To Be or Not to Be ... Did Shakespeare Write Sonnets? University Debates Bard's Work - on His Birthday
Byline: JADE WRIGHT
'SHALL I compare thee to a summer's day ... ?' Shakespeare's collection of Sonnets have become cherished as the greatest of love poems in English literature.
First published 400 years ago this month, they introduced such phrases as "the darling buds of May" and "remembrance of things past" to our language.
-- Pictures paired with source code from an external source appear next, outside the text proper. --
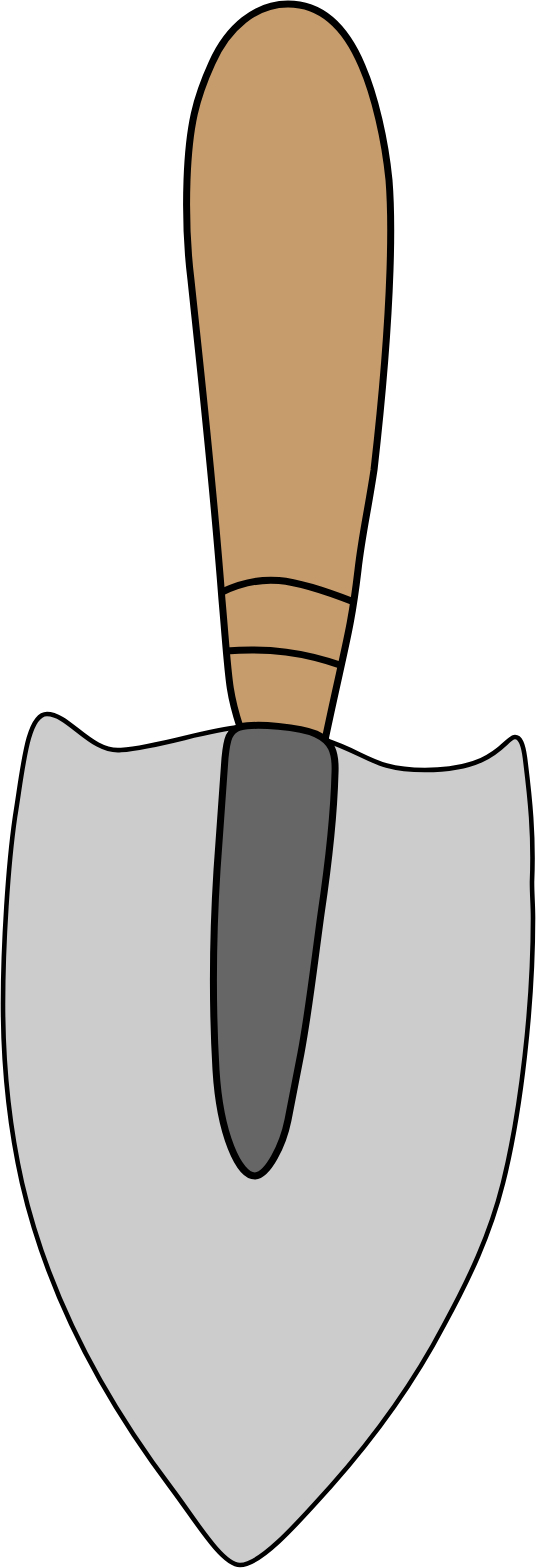
<!DOCTYPE html>
<html lang="en">
<head>
<meta charset="utf-8">
<title>Garden trowel</title>
<style>
:root {
  --paper: #ffffff;
  --outline: #000000;
  --wood: #c69c6d;
  --steel: #cccccc;
  --socket: #666666;
}
html, body { margin: 0; background: var(--paper); overflow: hidden; }
.trowel { display: block; width: 536px; height: 1568px; }
.trowel path { stroke: var(--outline); stroke-width: 7; stroke-linejoin: round; }
.trowel .blade { fill: var(--steel); stroke-width: 4.6; }
.trowel .handle { fill: var(--wood); }
.trowel .ring { fill: none; }
.trowel .socket { fill: var(--socket); }
</style>
</head>
<body>
<svg class="trowel" viewBox="0 0 536 1568" role="img" aria-label="Garden trowel with a wooden handle">
  <path class="blade" d="M240 727C205 730 160 747 121 750C91 753 69 714 47 714C27 714 23 768 15 817C8 865 3 945 3 1004C3 1060 9 1125 22 1183C48 1296 104 1399 172 1489C196 1521 222 1565 240 1565C262 1565 302 1518 331 1486C371 1441 412 1386 444 1325C469 1279 490 1235 503 1183C521 1111 533 1005 533 918C533 905 532 895 532 882C534 835 530 798 525 758C523 743 520 737 515 737C505 737 497 770 425 770C374 770 368 754 325 740Z"/>
  <path class="handle" d="M240 727C228 690 229 680 222 600C212 470 201 375 191 280C186 240 186 210 187 180C189 125 196 98 212 63C228 27 256 4 288 4C322 4 346 28 362 66C375 96 385 140 389 180C391 205 391 240 390 270C388 330 382 400 374 470C368 510 362 535 358 570C351 630 345 645 325 740Z"/>
  <path class="ring" d="M222 592C262 573 290 577 354 602"/>
  <path class="ring" d="M226 651C270 648 303 652 343 666"/>
  <path class="socket" d="M240 727C257 723 300 727 316 734C331 741 336 751 335 773C334 811 328 867 321 914C314 965 309 1010 301 1053L288 1120C283 1145 268 1175 255 1176C239 1176 220 1135 216 1070C212 1002 213 933 217 870L225 758C227 738 229 731 240 727Z"/>
</svg>
</body>
</html>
Not to mention providing inspiration for generations of lovers to woo their sweethearts.
But, according to the University of Liverpool's first Shakespeare scholar, Canon Gerald Henry Rendall, the masterpiece was actually written by the 17th Earl of Oxford, Edward de Ver e.
Writing in the 1930s, Rendall donated his collection to the university, and now his works will be on display.
Katy Hooper, special collections librarian at the University's Sydney Jones Library, said: "Rendall bequeathed his manuscript notes, correspondence and works on Shakespeare to the University's library.
"The collection includes Rendall's book - Shakespeare sonnets and Edward de Vere - which helped confirm Sigmund Freud's belief that Shakespeare's works were actually written by the 17th Earl of Oxford." Shakespeare's sonnets deal with themes such as love, politics and mortality and are likely to have been written over a period of several years.
The collection comprises 154 poems, the first 17 of which were written to a man urging him to marry and have children. …